Around February or March, Melbourne holds a huge food and wine festival with opportunities to taste various dishes, visit restaurants, bars, and food stalls, take part in classes with famous chefs, tour restaurants, and relax in a variety of dining experiences. We love all things food, so we decided to “travel” to Melbourne for our very own festival on one of our at-home dates this year.
Here are some ideas for creating an at-home Melbourne Food & Wine Festival atmosphere:
- Watch a commercial, documentary, etc. about the Melbourne Food and Wine Festival.
- Provide a spread of fun and/or fancy foods. We kept ours really simple, probably the kind of thing actual chefs at the real festival would cringe at, but it was good enough for us! We had shrimp with cocktail sauce, a small pizza, bruschetta and bread chips, some fresh blackberries that happened to be in season, and some bacon-wrapped asparagus.
- Watch some cooking videos. You can choose some of the videos that were filmed at the Melbourne Food and Wine Festival or any other cooking shows or clips. If you want, have the ingredients laid out for cooking one or two of the recipes, and cook together as part of the date. There’s a huge variety to choose from. If you search for “Melbourne Food and Wine Festival MasterClass” on YouTube, you’ll get lots of hits.
- Our dress code was “kitchen classy/ hipster tourist.” We like to just choose a fun dress code and then look around the house and get creative in finding our costumes.
- If the cooking videos aren’t enough to keep you busy, find a movie with an Australian theme.
For each of the Culture of English-Speaking Countries course fact sheets, I’ve made a corresponding PowerPoint presentation that more or less follows the same line of content to be used as visual support during the fact sheet lecture.
I put these presentations together about two years ago, so a few of the statistics may have changed; however, the enduring cultural information is accurate.
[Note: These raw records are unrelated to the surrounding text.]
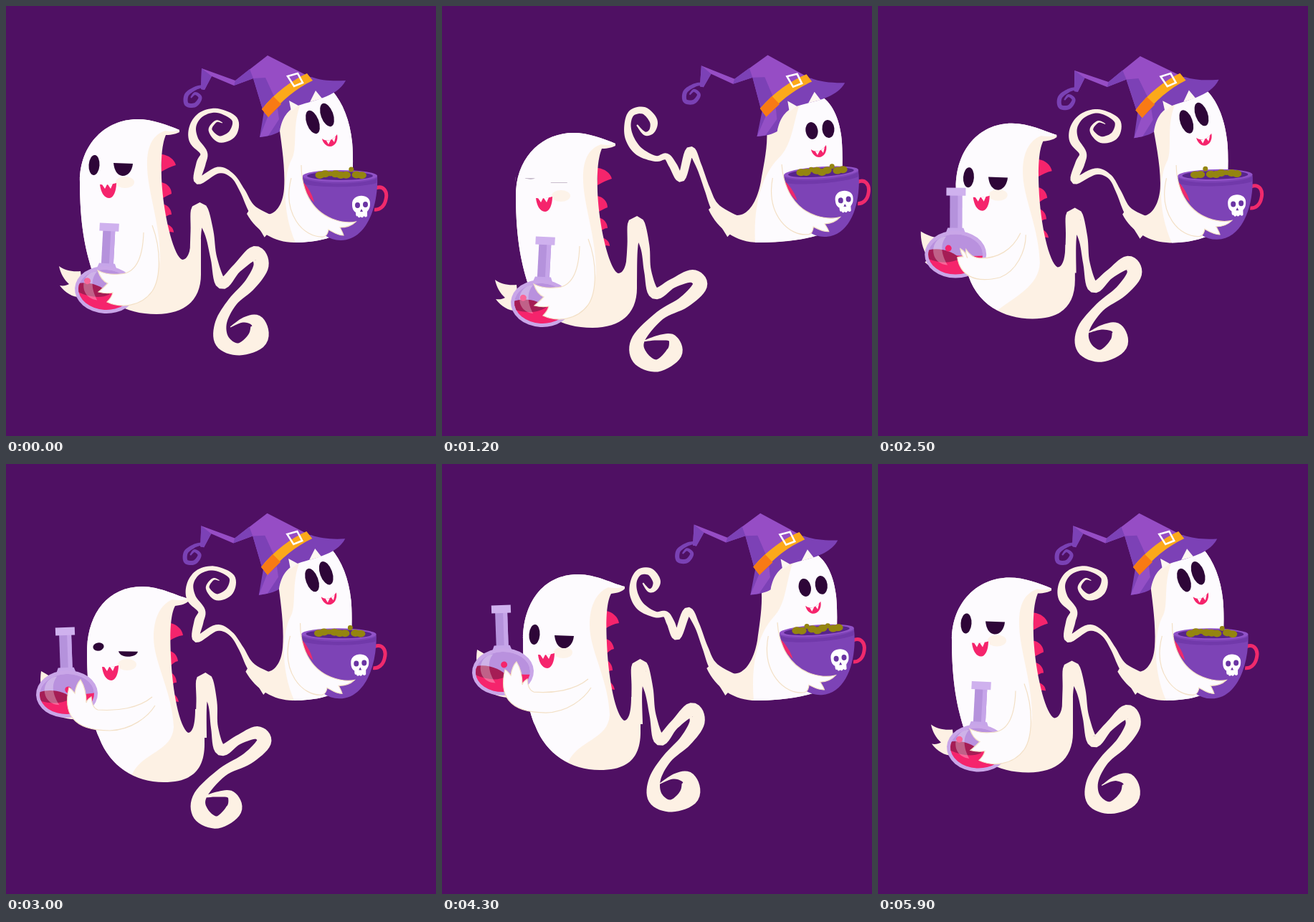
An HTML page for the animation above (6 s loop, 600x600 px).

```html
<!DOCTYPE html>
<html lang="en">
<head>
<meta charset="utf-8">
<title>Two ghosts</title>
<style>
html, body { margin: 0; width: 100%; height: 100%; overflow: hidden; background: #4f1063; }
svg { display: block; width: 100vw; height: 100vh; }
</style>
</head>
<body>
<svg viewBox="0 0 600 600" xmlns="http://www.w3.org/2000/svg">
  <defs><clipPath id="glass"><ellipse rx="38" ry="28"/></clipPath></defs>
  <rect width="600" height="600" fill="#4f1063"/>

  <g id="potion">
    <path id="tailL" fill="#fdf1e4"/>
    <g id="bodyL">
      <path id="spikes" fill="#f5246c"/>
      <path id="skinL" fill="#fdf1e4"/>
      <path id="lightL" fill="#fdfbfe"/>
      <g id="faceL">
        <ellipse cx="166" cy="246" rx="13" ry="8" fill="#fdf3e9"/>
        <path d="M131 249C139 250 147 249 154 247C154 258 150 268 144 268C136 268 132 258 131 249Z" fill="#f5246c"/>
        <path d="M134 249l4 6 3-6zM142 249l4 6 3-7z" fill="#fdfbfe"/>
      </g>
      <g fill="#2e0638">
        <g id="eyeL1"><ellipse rx="7.5" ry="14" transform="rotate(4)"/></g>
        <g id="eyeL2"><path d="M-13-9L14-8C13 3 6 10-1 9C-8 8-12 1-13-9Z"/></g>
      </g>
      <path id="farHand" fill="#fdf1e4"/>
      <g id="flask">
        <rect x="-8" y="-84" width="17" height="56" fill="#b592dc"/>
        <rect x="3" y="-84" width="6" height="56" fill="#c6a5e9"/>
        <rect x="-13" y="-93" width="27" height="11" fill="#cfb1ee"/>
        <path d="M-11-37h22l3 8h-28z" fill="#c6a5e9"/>
        <ellipse rx="43" ry="33" fill="#c9a6e8"/>
        <g clip-path="url(#glass)">
          <ellipse rx="38" ry="28" fill="#b991de"/>
          <g id="liquid">
            <path d="M-60-4C-30-8-10 8 60 0V50H-60Z" fill="#f5246c"/>
            <path d="M-44-4C-25-12-2-4 6 6C-8 14-25 12-44 4Z" fill="#a51d55"/>
          </g>
          <circle id="bubble" r="4.5" fill="#f5246c"/>
          <path d="M-31-8C-29-20-20-25-13-25C-22-14-20 0-11 15C-24 14-32 5-31-8Z" fill="#fff" opacity=".3"/>
        </g>
      </g>
      <path id="armL" fill="#fdfbfe" stroke="#f3e0c6" stroke-width="1.2"/>
    </g>
  </g>

  <g id="witch">
    <path id="tailR" fill="#fdf1e4"/>
    <path id="skinR" fill="#fdf1e4"/>
    <path id="lightR" fill="#fdfbfe"/>
    <ellipse id="eyeR1" fill="#2e0638"/>
    <ellipse id="eyeR2" fill="#2e0638"/>
    <g id="mouthR">
      <path d="M-11-3C-5 2 4 0 10-9C12 0 7 8 0 8C-5 8-10 3-11-3Z" fill="#f5246c"/>
      <path d="M-5 0l3 5 3-6zM3-2l3 4 2-8z" fill="#fdfbfe"/>
    </g>
    <g id="hat">
      <path id="curl" fill="#7a41b4"/>
      <path d="M365 69L320 104L273 87L272 116L277 117L287 98L318 111L345 101L358 144L426 100Z" fill="#964dc5"/>
      <path d="M273 87L272 116L277 117L287 98ZM320 104L318 111L345 101L340 88Z" fill="#7c41b6"/>
      <path d="M345 101L362 100L374 126L358 144Z" fill="#7c41b6"/>
      <path d="M360 147L354 183C366 182 376 179 382 175C385 155 394 145 405 140C425 132 462 128 474 104C455 105 440 104 426 99Z" fill="#7c41b6"/>
      <path d="M365 155L379 143L381 158L366 181L354 183Z" fill="#9450c6"/>
      <path d="M398 147L395 132L408 139ZM424 134L432 118L441 129Z" fill="#fdf6f2"/>
      <path d="M357 144C375 121 400 103 420 94L428 104C405 115 385 131 366 155Z" fill="#fca91a"/>
      <path d="M357 144L373 126L384 137L366 155Z" fill="#f97a14"/>
      <path d="M393 98L407 94L414 107L402 112Z" fill="none" stroke="#fff" stroke-width="2.6"/>
    </g>
    <g id="cup">
      <path d="M516 254C526 250 533 258 530 270C528 280 521 285 514 284" fill="none" stroke="#f02a6c" stroke-width="5"/>
      <path d="M414 237C412 275 430 327 467 327C505 327 520 275 518 237Z" fill="#7d43b6"/>
      <path d="M414 240C430 250 500 250 518 240L517 247C495 254 435 254 415 248Z" fill="#7139aa"/>
      <ellipse cx="466" cy="237" rx="52" ry="8" fill="#9152c8"/>
      <ellipse cx="466" cy="237" rx="46" ry="6" fill="#57248b"/>
      <g id="brew" fill="#94850f"></g>
      <path d="M415 246C417 258 422 267 430 274C428 264 421 252 415 246Z" fill="#f02a6c"/>
      <path d="M483 277C482 261 509 261 508 276C508 283 505 285 504 287L504 293Q502 296 499.500 293Q497 297 495 294Q492 297 490.500 293Q488 295 488 288C485 286 483 283 483 277Z" fill="#fff"/>
      <path d="M487 278a3.500 4 0 1 0 7 0a3.500 4 0 1 0-7 0M498 277a3.500 4 0 1 0 7 0a3.500 4 0 1 0-7 0M496 283l-2 4h4z" fill="#6a34a3"/>
    </g>
    <g id="armR">
      <path d="M412 222C412 255 425 285 455 297C468 302 478 303 488 301C482 307 474 309 466 309C468 313 470 316 471 320C462 320 456 315 450 312C449 318 447 321 443 322C415 324 385 290 398 240" fill="#fdfbfe" stroke="#f3e0c6" stroke-width="1.2"/>
    </g>
  </g>
</svg>
<script>
const LOOP = 6000;
const ui = {};
document.querySelectorAll('svg [id]').forEach(n => ui[n.id] = n);
const set = (id, name, value) => ui[id].setAttribute(name, value);
const lerp = (a, b, k) => a + (b - a) * k;
const smooth = (t, a, b) => {
  const k = Math.min(1, Math.max(0, (t - a) / (b - a)));
  return k * k * (3 - 2 * k);
};

// Smooth curve through [time, value] pairs, flat at both ends.
function track(keys, t) {
  const slope = i => i < 1 || i > keys.length - 2 ? 0
    : (keys[i + 1][1] - keys[i - 1][1]) / (keys[i + 1][0] - keys[i - 1][0]);
  let i = 0;
  while (i < keys.length - 2 && t > keys[i + 1][0]) i++;
  const [t0, a] = keys[i], [t1, b] = keys[i + 1], h = t1 - t0, k = (t - t0) / h;
  const k2 = k * k, k3 = k2 * k;
  return a * (2 * k3 - 3 * k2 + 1) + b * (3 * k2 - 2 * k3)
    + h * (slope(i) * (k3 - 2 * k2 + k) + slope(i + 1) * (k3 - k2));
}

const numbers = s => s.match(/-?[\d.]+/g).map(Number);
const weigh = (lists, w) => lists[0].map((_, i) => lists.reduce((sum, l, j) => sum + l[i] * w[j], 0));

// Paths with equal commands, blended by weights.
function morph(...poses) {
  const lists = poses.map(numbers), words = poses[0].split(/-?[\d.]+/);
  return w => {
    const v = weigh(lists, w);
    return words.map((s, i) => s + (i < v.length ? v[i].toFixed(2) : '')).join('');
  };
}

// Ribbon outline from a flat list of x, y, width.
function ribbon(p) {
  const n = p.length / 3, at = (i, c) => p[Math.min(n - 1, Math.max(0, i)) * 3 + c];
  const spline = (i, k, c) => {
    const a = at(i - 1, c), b = at(i, c), d = at(i + 1, c), e = at(i + 2, c);
    return b + .5 * k * (d - a + k * (2 * a - 5 * b + 4 * d - e + k * (3 * (b - d) + e - a)));
  };
  const mid = [];
  for (let i = 0; i < n - 1; i++)
    for (let k = 0; k < 1; k += .125) mid.push([0, 1, 2].map(c => spline(i, k, c)));
  mid.push([0, 1, 2].map(c => at(n - 1, c)));
  const left = [], right = [];
  mid.forEach(([x, y, w], i) => {
    const a = mid[Math.max(0, i - 1)], b = mid[Math.min(mid.length - 1, i + 1)];
    const dx = b[0] - a[0], dy = b[1] - a[1], s = Math.max(w, .5) / 2 / (Math.hypot(dx, dy) || 1);
    left.push((x - dy * s).toFixed(2) + ' ' + (y + dx * s).toFixed(2));
    right.unshift((x + dy * s).toFixed(2) + ' ' + (y - dx * s).toFixed(2));
  });
  return 'M' + left.concat(right).join('L') + 'Z';
}

// Potion ghost: flask low, flask raised
const skinL = morph(
  'M242 173C225 166 205 158 183 158C140 158 103 192 103 245C103 310 112 345 122 375C133 410 165 430 210 430C250 430 273 410 272 372L272 325L258 325C258 345 252 354 246 354C234 350 219 290 217 240C216 205 219 190 223 180C232 180 238 178 242 176Z',
  'M255 171C238 167 215 154 190 154C140 154 113 195 113 245C113 290 118 340 130 365C145 405 180 427 220 427C260 427 278 410 277 370L277 325L264 325C264 348 260 358 254 358C242 350 232 300 230 250C228 210 231 190 236 181C245 180 251 178 255 174Z');
const lightL = morph(
  'M242 173C225 166 205 158 183 158C140 158 103 192 103 245C103 310 112 345 122 375C127 393 138 408 155 417C190 415 215 380 215 350C214 300 198 260 197 225C196 195 205 180 222 174C230 176 236 175 242 173Z',
  'M255 171C238 167 215 154 190 154C140 154 113 195 113 245C113 290 118 340 130 365C139 388 155 407 176 416C190 385 232 385 234 350C232 300 206 260 206 225C206 200 214 180 232 172C240 174 248 173 255 171Z');
const armL = morph(
  'M192 316C191 350 182 374 158 374C148 375 138 374 128 369C131 378 135 384 142 387C138 391 134 395 129 399C137 401 143 401 149 400C148 405 145 409 141 413C160 422 188 420 204 398C216 380 217 340 204 306',
  'M204 300C185 316 155 320 128 318C122 316 119 308 119 300C116 302 113 304 112 308C112 294 109 284 104 276C99 281 97 288 96 295C93 291 90 288 88 287C80 320 90 347 145 347C175 346 198 328 208 312');
const farHand = morph(
  'M74 363C82 369 92 371 104 370L108 406C96 408 84 402 75 390C80 391 84 390 88 388C81 382 76 373 74 363Z',
  'M49 259C55 262 60 266 70 270L100 326C85 327 70 322 58 314C58 312 56 306 54 300C48 288 47 272 49 259Z');
const spikes = morph(
  'M217 207C227 208 235 214 237 222C230 224 224 227 217 231ZM216 246C225 247 231 254 231 262C226 264 222 266 217 269ZM217 276C226 277 231 284 231 291C227 291 224 293 219 296ZM222 304C229 305 234 310 234 316C231 315 228 315 225 316Z',
  'M229 205C238 206 246 214 247 222C240 223 234 226 229 229ZM228 244C235 245 239 251 240 258C235 259 232 262 228 266ZM228 273C234 275 238 281 238 288C234 288 231 290 228 293ZM230 302C236 304 240 309 241 315C237 314 234 314 231 315Z');
const tailL = [
  '264 365 16 265 315 15 270 285 22 283 315 13 290 352 9 301 387 16 322 366 13 347 345 20 356 362 21 341 388 17 316 413 13 300 442 16 302 468 21 325 479 17 351 464 28 350 441 20 332 438 7 313 448 1',
  '264 384 16 266 334 15 271 304 22 283 335 13 287 370 10 297 401 16 322 387 13 349 377 18 360 390 20 338 413 17 304 432 13 274 465 18 276 490 23 300 502 17 324 484 22 321 464 12 302 463 7 280 468 1'
].map(numbers);

// Witch ghost: near, far, returning
const skinR = morph(
  'M380 160C384 190 390 225 388 255C386 282 372 294 360 290C350 290 345 284 342 280L336 290C350 315 375 330 402 330C430 330 470 325 475 300C485 260 485 210 483 190C480 160 470 135 455 118L400 130Z',
  'M452 165C457 190 448 225 445 245C440 272 428 292 412 292C400 291 390 284 381 276L372 284C385 312 410 330 442 330C475 330 545 325 550 300C560 260 560 200 557 180C553 150 540 130 525 124L480 135Z',
  'M388 160C394 190 405 225 404 255C401 282 388 300 374 296C365 294 360 288 356 284L350 292C360 315 388 331 417 331C445 331 485 320 490 300C498 260 498 205 496 190C493 160 484 135 470 122L410 132Z');
const lightR = morph(
  'M412 135C398 165 408 200 398 215C386 240 386 290 404 330C430 330 470 325 475 300C485 260 485 210 483 190C480 160 470 135 455 118Z',
  'M498 140C490 165 488 195 470 212C450 232 434 270 437 330C475 330 545 325 550 300C560 260 560 200 557 180C553 150 540 130 525 124Z',
  'M422 138C408 165 420 205 412 222C400 245 402 290 420 331C445 331 485 320 490 300C498 260 498 205 496 190C493 160 484 135 470 122Z');
const tailR = [
  '372 310 34 344 284 12 330 258 7 316 237 6 296 229 9 268 244 10 272 220 13 276 205 10 262 187 13 261 167 9 273 151 7 295 146 6 319 158 8 316 178 11 298 186 9 285 173 5 293 161 3 302 163 1',
  '410 310 34 382 282 13 370 255 8 358 222 8 346 202 12 334 240 11 322 222 11 313 210 9 298 213 8 275 203 12 262 185 12 259 165 9 265 149 9 282 146 10 295 160 11 293 174 8 283 178 5 272 166 2',
  '385 315 34 358 290 12 346 262 7 336 240 6 316 233 9 286 243 10 298 220 13 302 206 10 292 188 12 294 170 10 308 155 7 330 149 5 355 163 8 352 183 11 332 187 9 318 174 5 328 163 3 340 167 1'
].map(numbers);
// eye x y ry tilt, eye x y ry tilt, mouth x y, hat x y turn, cup x y turn
const rig = [
  [428, 162, 17, -20, 448, 152, 17, -20, 452, 188, 0, 0, 0, 0, 0, 0],
  [516, 174, 12, -10, 539, 171.5, 12.5, -6, 526, 203, 87, 1, 2, 66, -5, -4],
  [436, 161, 17, -20, 459, 150, 17, -20, 462, 185, 8, 0, -3, 15, -3, -3]
];
const farKeys = [[0, 0], [425, .7], [690, .96], [900, 1.04], [1172, 1], [1252, .88], [1372, .55],
  [1600, .22], [1800, .08], [1950, 0], [3000, 0]];
const backKeys = [[0, 0], [1172, 0], [1252, .12], [1372, .45], [1600, .78], [1800, .92], [1950, 1],
  [2500, .3], [2900, -.12], [3000, 0]];
const blinkKeys = [[0, 1], [850, 1], [1000, .42], [1120, .05], [1230, .05], [1400, 1], [2000, 1]];

set('curl', 'd', ribbon(numbers('275 112 4 264 115 5 252 124 6 252 137 6 264 138 6 271 128 5 264 122 4 258 128 2')));

const lumps = [];
for (let i = 0; i < 9; i++) {
  const c = document.createElementNS('http://www.w3.org/2000/svg', 'ellipse');
  c.setAttribute('cx', 438 + i * 7.3);
  ui.brew.append(c);
  lumps.push(c);
}

function drawPotion(t) {
  const bob = (1 - Math.cos(Math.PI * t / 1000)) / 2;
  const r = smooth(t, 2200, 2750) * (1 - smooth(t, 5350, 5850));
  const low = bob / .905, high = (bob - .206) / .794;
  const w = [1 - r, r], k = lerp(low, high, r);
  const extra = r * high;
  const paths = { skinL, lightL, armL, farHand, spikes };
  for (const id in paths) set(id, 'd', paths[id](w));
  set('bodyL', 'transform', `translate(0 ${lerp(19 * low, 17 * high, r)})`);
  set('armL', 'transform', `translate(0 ${8 * extra})`);
  set('farHand', 'transform', `translate(0 ${13 * extra})`);
  const turn = lerp(3, -2, r);
  set('flask', 'transform', `translate(${lerp(139, 85, r)} ${lerp(396, 290, r) + 14 * extra}) rotate(${turn})`);
  set('liquid', 'transform', `rotate(${5 * Math.cos(Math.PI * t / 1000) - turn})`);
  set('bubble', 'cx', lerp(-26, 2, r));
  set('bubble', 'cy', -11 + 5 * bob);
  set('faceL', 'transform', `translate(${3 * r} ${17 * r})`);
  const lid = Math.min(1, track(blinkKeys, t % 2000));
  set('eyeL1', 'transform', `translate(${lerp(123, 129, r)} ${lerp(222, 238, r)}) scale(1 ${lid})`);
  set('eyeL2', 'transform', `translate(${lerp(163, 170, r)} ${lerp(228, 248, r)}) scale(1 ${lid})`);
  const tail = weigh(tailL, [1 - k, k]), last = tail.length / 3 - 1;
  for (let i = 0; i <= last; i++) {
    tail[i * 3] += r * lerp(8, -9, i / last);
    tail[i * 3 + 1] -= 2 * r;
  }
  set('tailL', 'd', ribbon(tail));
}

function drawWitch(t) {
  const p = (t - 80 * Math.sin(Math.PI * t / LOOP) ** 2 + 3000) % 3000;
  const far = track(farKeys, p), back = track(backKeys, p);
  const w = [1 - far - back, far, back];
  set('skinR', 'd', skinR(w));
  set('lightR', 'd', lightR(w));
  set('tailR', 'd', ribbon(weigh(tailR, w)));
  const v = weigh(rig, w);
  ['eyeR1', 'eyeR2'].forEach((id, i) => {
    const [x, y, ry, tilt] = v.slice(i * 4);
    set(id, 'rx', 8.5);
    set(id, 'ry', ry);
    set(id, 'transform', `translate(${x} ${y}) rotate(${tilt})`);
  });
  set('mouthR', 'transform', `translate(${v[8]} ${v[9]})`);
  const lift = p < 1000 ? 10 * far * (1 - far) : 0;
  set('hat', 'transform', `translate(${v[10]} ${v[11] - lift}) rotate(${v[12]} 412 140)`);
  const hold = `translate(${v[13]} ${v[14]}) rotate(${v[15]} 467 280)`;
  set('cup', 'transform', hold);
  set('armR', 'transform', hold);
  lumps.forEach((c, i) => {
    const s = Math.sin(2 * Math.PI * (t / 1000 + i * .37));
    const small = i % 4 === 2;
    c.setAttribute('cy', 237 - (small ? 6 + 3 * s : 1 + s + i % 2));
    c.setAttribute('rx', small ? 3.5 : 6.5);
    c.setAttribute('ry', small ? 3.5 : 5);
  });
}

function draw(now) {
  const t = now % LOOP;
  drawPotion(t);
  drawWitch(t);
}

const start = performance.now();
function tick() {
  draw(performance.now() - start);
  requestAnimationFrame(tick);
}
tick();
</script>
</body>
</html>
```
Like the fact sheets, these presentations use simple English and often really simplify what can be some very complex topics. As always in culture classes, the teacher should emphasize that each country has many individuals and so we cannot and should not over-generalize; we can just notice trends and traditions practiced by large groups of a population.
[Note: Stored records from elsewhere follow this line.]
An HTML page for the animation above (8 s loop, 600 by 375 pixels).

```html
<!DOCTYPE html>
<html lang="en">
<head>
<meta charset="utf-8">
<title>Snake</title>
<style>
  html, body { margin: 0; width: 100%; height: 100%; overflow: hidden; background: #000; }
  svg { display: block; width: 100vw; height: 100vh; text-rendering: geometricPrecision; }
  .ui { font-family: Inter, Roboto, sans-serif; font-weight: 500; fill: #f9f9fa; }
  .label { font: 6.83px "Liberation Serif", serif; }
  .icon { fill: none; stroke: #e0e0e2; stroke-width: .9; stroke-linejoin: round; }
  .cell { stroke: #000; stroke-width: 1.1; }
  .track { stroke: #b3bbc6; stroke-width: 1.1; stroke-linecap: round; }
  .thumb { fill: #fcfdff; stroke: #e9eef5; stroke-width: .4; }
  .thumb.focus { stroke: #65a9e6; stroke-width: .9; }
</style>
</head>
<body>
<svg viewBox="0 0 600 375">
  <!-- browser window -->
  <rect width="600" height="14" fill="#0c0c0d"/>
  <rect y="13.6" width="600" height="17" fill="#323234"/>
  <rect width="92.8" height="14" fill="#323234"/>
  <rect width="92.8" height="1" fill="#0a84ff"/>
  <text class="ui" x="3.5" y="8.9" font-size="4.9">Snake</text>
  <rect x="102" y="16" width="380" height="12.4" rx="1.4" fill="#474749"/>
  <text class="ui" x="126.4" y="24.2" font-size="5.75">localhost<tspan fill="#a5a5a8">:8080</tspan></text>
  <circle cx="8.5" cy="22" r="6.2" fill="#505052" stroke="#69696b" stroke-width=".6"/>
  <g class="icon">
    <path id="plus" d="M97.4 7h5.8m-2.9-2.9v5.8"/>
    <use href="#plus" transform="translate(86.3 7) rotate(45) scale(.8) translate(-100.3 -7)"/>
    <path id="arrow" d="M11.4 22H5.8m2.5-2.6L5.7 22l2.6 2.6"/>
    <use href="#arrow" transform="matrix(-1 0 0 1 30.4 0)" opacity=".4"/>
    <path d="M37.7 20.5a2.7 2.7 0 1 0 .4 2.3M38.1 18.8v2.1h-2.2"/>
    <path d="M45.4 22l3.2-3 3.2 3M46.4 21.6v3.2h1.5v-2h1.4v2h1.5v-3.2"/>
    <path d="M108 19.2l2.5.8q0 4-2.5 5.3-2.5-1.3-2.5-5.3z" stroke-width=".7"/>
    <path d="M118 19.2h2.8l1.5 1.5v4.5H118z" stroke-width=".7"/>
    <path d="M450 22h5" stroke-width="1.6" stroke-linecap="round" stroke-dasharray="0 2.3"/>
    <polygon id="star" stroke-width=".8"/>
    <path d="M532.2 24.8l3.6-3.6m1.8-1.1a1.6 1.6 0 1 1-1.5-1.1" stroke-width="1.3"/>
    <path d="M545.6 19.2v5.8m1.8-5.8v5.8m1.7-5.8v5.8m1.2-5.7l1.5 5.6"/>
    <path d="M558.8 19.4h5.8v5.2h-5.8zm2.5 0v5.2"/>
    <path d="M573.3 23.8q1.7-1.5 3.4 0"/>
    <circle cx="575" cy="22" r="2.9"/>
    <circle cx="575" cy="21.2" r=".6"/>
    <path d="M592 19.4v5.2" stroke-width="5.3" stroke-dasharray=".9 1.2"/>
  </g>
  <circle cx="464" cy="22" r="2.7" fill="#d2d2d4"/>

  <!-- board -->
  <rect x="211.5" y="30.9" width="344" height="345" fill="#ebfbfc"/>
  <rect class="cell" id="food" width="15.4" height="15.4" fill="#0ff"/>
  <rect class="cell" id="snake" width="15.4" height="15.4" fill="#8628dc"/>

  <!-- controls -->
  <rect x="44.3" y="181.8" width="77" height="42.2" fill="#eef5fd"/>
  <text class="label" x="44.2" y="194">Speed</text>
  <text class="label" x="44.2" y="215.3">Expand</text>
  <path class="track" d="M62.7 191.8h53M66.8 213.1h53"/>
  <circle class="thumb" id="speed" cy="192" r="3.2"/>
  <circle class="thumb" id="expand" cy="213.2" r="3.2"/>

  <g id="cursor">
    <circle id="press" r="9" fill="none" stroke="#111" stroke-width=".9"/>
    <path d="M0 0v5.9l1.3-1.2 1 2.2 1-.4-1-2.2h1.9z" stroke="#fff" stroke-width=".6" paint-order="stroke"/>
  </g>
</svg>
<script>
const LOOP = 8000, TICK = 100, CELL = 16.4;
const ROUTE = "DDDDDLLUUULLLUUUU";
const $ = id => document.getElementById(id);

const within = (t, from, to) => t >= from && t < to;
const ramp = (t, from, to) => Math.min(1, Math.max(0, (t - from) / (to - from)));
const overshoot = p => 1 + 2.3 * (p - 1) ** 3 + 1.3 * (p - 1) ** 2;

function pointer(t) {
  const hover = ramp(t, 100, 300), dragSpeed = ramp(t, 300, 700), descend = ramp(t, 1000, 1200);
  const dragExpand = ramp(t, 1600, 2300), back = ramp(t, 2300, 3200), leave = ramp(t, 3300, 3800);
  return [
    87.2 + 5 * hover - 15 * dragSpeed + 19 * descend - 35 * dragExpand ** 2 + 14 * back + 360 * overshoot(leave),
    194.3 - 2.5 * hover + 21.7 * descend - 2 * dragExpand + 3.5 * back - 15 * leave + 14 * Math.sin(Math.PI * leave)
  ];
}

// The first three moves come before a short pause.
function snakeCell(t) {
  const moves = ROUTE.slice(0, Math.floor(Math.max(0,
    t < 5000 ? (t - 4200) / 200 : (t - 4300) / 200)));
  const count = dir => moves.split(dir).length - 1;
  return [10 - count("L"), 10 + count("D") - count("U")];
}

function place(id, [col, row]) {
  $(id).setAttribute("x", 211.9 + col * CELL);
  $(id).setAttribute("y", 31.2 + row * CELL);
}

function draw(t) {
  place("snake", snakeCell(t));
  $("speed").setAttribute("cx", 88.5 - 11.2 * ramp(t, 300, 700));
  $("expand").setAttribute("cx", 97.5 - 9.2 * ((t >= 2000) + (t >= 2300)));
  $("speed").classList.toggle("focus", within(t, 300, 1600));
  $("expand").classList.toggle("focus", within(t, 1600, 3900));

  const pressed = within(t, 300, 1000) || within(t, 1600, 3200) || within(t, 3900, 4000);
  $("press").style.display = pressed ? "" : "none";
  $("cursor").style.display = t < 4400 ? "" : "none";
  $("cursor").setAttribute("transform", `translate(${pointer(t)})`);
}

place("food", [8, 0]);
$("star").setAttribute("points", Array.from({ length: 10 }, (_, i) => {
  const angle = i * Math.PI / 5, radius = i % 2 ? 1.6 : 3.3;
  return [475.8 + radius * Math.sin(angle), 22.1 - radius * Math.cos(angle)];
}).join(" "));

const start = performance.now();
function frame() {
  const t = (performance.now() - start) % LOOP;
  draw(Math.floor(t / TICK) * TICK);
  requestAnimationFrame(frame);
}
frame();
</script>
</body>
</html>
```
Please feel free to use, edit, and share them as needed.
To download the PowerPoint presentation for Australia, click here: BE Australia PPT
This PowerPoint presentation compliments the Australia Fact Sheet from an earlier post.
Here are some previews of a select few slides from the presentation.
In our English-Speaking Countries course, we discuss Australia around the middle of the term. We spend a lot of time trying to develop an appreciation for the aboriginal people, their culture, their background, and some of the struggles they currently face in a modernizing Australia. We use this article to briefly look into a time in Australia’s not-too-distant history where there was great mistreatment of the Australian aboriginals.
The article worksheet includes a number of key vocabulary words at the bottom of the page and some blanks for students to fill in using those key words. It makes for a good article for developing cultural understanding, reading comprehension, and sentence completion skills.
To download the ready-to-go worksheet, click here: Aboriginal Children Article
Here’s a preview:
During my Culture of English-Speaking Countries course, we overview basic facts and cultural points about the United Kingdom, United States, Australia, New Zealand, Ireland, and Canada. Before reading other various articles and engaging in cultural experiences, we go through a fact sheet about each country. Since I as the teacher am the one doing much of the talking during this initial lesson, I have made the fact sheets with blanks for students to fill in missing words and help them focus as they listen. Students here get a surprising amount of entertainment from trying to guess the missing word and the lecture session turns into a fun challenge… kind of amazing!
Note: Also, in order to increase student interest and understanding, I try to load these lecture sessions with as many short videos as I can find on YouTube such as an introductory video showing sights around the country, videos showing highlights from a particular sport that’s mentioned, etc. Some of the lecture sheets also contain references to articles that can be read and discussed at given points in the lecture.
To download the fact sheet without missing words for Australia, click here: BE Australia Fact Sheet
To download the fill-in-the-blank fact sheet for Australia, click here: BE Australia Fact Sheet FIB
Here’s a preview (page 1 of a 2-page document):